Lantau is the largest of the 235 outlying islands in Hong Kong, being almost twice the size of Hong Kong Island. It is better known for its walking trails and beaches and provides a pleasant respite from crowds and shopping. The main arrival point to the island by ferry is at Mui Wo (Silvermine Bay). The finest beaches are located along the west coast, most notably Cheung Sha. Besides beaches, Western Lantau is the location of the Po Lin Monastery, the largest temple in Hong Kong. Beyond the doorstep of this vast temple is one of the world's largest outdoor Buddha statues. Aptly named Tian Tan Buddha (Big Buddha), the bronze statue sits contemplatively looking over the reaches of Ngong Ping Plateau.
From the monastery buses will transport one to the quaint fishing village of Tai O. Here little wooden houses perch on stilts and much of life flows from the fishing industry that sustains it. Lantau's north shore is predominantly a farming region. The main attraction here, however, is the historical Tung Chung Fort, which was built in the early 19th century as part of a short-lived attempt to suppress the opium trade and defend the coastal area from pirates. Six old Qing Dynasty cannons dating back to 1832 stand on the ramparts. Development has changed the landscape of the Northeastern stretches of Lantau, known as Discovery Bay. Here upmarket housing complexes, shopping malls, yacht clubs and golf courses promise to provide the ultimate designer lifestyle at a price.
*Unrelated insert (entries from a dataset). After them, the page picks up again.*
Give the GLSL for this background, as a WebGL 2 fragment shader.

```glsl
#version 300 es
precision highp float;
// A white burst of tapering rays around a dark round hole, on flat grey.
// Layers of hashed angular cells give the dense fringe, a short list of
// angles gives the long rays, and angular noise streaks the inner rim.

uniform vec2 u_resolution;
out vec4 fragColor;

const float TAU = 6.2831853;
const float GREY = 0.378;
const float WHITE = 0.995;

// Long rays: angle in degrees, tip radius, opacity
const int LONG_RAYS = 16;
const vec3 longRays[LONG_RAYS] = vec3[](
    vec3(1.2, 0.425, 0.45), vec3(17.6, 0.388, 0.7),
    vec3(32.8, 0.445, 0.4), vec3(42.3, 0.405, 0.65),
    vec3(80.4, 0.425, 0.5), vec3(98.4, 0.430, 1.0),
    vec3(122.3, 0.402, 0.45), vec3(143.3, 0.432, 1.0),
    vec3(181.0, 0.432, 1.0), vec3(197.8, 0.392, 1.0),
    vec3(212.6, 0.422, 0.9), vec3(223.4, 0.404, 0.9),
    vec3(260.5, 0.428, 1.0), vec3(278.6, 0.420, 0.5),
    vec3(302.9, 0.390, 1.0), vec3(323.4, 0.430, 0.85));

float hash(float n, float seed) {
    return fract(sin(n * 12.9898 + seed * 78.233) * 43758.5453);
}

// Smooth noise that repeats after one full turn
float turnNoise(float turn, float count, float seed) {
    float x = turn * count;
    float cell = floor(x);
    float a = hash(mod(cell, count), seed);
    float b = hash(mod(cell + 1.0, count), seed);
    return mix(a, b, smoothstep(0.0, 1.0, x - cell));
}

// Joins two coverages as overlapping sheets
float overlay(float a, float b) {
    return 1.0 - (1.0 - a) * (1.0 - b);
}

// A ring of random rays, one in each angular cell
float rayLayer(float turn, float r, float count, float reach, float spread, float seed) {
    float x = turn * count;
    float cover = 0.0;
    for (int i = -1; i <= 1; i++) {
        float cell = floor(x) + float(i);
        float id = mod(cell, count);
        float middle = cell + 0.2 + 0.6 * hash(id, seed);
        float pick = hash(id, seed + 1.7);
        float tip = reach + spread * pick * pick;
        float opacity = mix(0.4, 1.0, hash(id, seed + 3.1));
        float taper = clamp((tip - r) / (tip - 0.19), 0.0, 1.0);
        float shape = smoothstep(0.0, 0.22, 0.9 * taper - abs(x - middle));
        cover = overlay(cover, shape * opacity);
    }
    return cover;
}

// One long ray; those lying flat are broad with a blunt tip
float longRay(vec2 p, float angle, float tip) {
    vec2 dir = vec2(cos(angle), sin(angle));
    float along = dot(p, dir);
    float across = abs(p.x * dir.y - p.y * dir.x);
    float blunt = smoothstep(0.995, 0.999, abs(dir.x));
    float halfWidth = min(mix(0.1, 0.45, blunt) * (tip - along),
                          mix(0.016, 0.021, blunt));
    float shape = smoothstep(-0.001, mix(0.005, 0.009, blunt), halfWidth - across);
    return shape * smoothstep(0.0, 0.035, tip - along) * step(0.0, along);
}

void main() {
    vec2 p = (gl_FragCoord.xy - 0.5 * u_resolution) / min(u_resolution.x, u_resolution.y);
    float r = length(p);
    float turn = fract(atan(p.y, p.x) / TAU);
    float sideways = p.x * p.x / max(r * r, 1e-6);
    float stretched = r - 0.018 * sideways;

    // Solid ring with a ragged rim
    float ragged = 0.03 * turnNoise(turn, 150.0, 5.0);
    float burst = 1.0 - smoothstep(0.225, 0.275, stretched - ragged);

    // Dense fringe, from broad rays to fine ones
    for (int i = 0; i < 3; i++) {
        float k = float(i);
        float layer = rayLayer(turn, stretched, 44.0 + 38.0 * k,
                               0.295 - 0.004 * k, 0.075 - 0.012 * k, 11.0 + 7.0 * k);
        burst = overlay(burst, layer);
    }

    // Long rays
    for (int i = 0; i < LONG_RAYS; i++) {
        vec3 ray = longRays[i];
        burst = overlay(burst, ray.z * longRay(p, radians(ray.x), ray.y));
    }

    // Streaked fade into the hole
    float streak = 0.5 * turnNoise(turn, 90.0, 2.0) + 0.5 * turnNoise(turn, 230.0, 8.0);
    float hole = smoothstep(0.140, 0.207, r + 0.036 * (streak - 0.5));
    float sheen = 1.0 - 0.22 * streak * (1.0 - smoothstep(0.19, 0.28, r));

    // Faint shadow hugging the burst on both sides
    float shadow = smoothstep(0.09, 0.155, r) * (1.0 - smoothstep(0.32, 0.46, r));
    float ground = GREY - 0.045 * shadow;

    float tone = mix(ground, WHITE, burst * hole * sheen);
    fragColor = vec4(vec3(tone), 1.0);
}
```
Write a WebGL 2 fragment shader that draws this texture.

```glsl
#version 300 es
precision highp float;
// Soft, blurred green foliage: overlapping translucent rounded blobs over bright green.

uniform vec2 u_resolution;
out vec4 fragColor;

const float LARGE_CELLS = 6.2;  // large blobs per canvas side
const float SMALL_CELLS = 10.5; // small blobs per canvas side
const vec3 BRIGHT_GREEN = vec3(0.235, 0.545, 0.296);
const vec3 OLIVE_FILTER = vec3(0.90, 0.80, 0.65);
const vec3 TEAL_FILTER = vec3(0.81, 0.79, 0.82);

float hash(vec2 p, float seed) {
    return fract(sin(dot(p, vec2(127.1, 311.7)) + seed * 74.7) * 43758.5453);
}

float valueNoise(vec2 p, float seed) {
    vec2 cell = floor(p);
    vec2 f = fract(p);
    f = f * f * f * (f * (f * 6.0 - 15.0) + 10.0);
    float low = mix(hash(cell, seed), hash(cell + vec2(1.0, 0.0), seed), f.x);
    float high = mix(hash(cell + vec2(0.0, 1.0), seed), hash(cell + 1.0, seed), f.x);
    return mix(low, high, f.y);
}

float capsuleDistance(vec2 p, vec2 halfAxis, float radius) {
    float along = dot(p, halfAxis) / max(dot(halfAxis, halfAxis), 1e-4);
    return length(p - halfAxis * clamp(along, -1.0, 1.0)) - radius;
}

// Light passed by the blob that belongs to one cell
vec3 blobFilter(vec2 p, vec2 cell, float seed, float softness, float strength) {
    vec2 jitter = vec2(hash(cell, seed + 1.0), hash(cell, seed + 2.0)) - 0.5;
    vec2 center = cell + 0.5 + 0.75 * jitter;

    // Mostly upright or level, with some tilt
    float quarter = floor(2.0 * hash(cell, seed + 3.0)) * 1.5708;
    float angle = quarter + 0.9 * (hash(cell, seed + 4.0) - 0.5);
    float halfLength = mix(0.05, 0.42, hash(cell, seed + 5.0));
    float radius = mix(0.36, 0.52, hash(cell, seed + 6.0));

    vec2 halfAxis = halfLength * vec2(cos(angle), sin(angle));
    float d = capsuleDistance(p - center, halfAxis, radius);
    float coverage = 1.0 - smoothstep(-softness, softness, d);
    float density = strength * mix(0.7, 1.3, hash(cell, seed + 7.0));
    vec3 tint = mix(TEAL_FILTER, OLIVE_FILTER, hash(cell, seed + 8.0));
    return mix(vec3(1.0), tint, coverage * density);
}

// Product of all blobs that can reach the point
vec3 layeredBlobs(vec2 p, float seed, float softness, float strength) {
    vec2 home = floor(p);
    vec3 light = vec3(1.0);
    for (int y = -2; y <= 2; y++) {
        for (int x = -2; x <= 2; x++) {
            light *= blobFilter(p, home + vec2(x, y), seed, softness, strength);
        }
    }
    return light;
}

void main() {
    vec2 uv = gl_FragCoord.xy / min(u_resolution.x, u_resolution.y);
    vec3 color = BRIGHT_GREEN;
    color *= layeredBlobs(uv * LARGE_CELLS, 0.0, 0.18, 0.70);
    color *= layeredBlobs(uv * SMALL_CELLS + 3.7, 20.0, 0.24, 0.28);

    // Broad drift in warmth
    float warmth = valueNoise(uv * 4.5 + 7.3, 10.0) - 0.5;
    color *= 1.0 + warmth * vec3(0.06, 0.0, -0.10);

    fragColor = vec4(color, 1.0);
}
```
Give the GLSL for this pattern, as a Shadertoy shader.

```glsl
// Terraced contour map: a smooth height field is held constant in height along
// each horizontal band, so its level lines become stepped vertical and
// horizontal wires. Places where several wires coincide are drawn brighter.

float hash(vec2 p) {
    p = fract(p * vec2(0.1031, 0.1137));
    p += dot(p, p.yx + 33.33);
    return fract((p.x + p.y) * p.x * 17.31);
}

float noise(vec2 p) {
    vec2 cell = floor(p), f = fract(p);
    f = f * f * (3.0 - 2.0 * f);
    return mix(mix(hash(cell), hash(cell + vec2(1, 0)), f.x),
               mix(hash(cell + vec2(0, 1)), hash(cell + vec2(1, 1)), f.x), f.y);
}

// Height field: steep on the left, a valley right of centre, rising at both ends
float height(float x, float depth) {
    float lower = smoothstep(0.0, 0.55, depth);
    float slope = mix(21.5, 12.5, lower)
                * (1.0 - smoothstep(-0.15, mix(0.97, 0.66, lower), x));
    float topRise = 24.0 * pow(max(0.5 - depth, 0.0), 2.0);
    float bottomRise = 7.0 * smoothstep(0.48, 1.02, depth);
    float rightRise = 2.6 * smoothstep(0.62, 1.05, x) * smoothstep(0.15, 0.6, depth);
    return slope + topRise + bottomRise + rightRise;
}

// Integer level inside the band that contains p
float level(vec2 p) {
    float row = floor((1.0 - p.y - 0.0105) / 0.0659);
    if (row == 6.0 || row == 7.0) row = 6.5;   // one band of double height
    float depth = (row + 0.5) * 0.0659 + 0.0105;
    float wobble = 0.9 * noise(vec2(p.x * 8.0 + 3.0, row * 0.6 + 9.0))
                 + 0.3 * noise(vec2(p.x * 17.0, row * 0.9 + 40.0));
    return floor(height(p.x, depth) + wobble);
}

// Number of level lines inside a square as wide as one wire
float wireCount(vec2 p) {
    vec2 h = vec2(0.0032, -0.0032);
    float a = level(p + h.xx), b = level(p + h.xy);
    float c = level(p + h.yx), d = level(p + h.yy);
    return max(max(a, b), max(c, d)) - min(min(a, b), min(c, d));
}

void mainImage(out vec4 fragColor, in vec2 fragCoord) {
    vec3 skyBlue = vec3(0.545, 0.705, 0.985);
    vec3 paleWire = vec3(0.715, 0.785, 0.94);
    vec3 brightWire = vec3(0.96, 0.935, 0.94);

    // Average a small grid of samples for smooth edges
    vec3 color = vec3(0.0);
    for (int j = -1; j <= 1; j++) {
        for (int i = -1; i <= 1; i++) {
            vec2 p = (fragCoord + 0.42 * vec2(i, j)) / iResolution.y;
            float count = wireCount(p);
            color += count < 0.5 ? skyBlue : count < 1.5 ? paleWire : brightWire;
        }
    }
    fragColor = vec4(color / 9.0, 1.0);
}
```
Transport: Ferry services are provided by New World First Ferry between Mui Wo and Central. Transportation time is about 30-50 minutes, depending on the vessel. There are also several smaller inter-island ferry services linking neighbouring islands and the mainland. One can also travel by a tradtional water taxi, usually from nearby Cheung Chau Island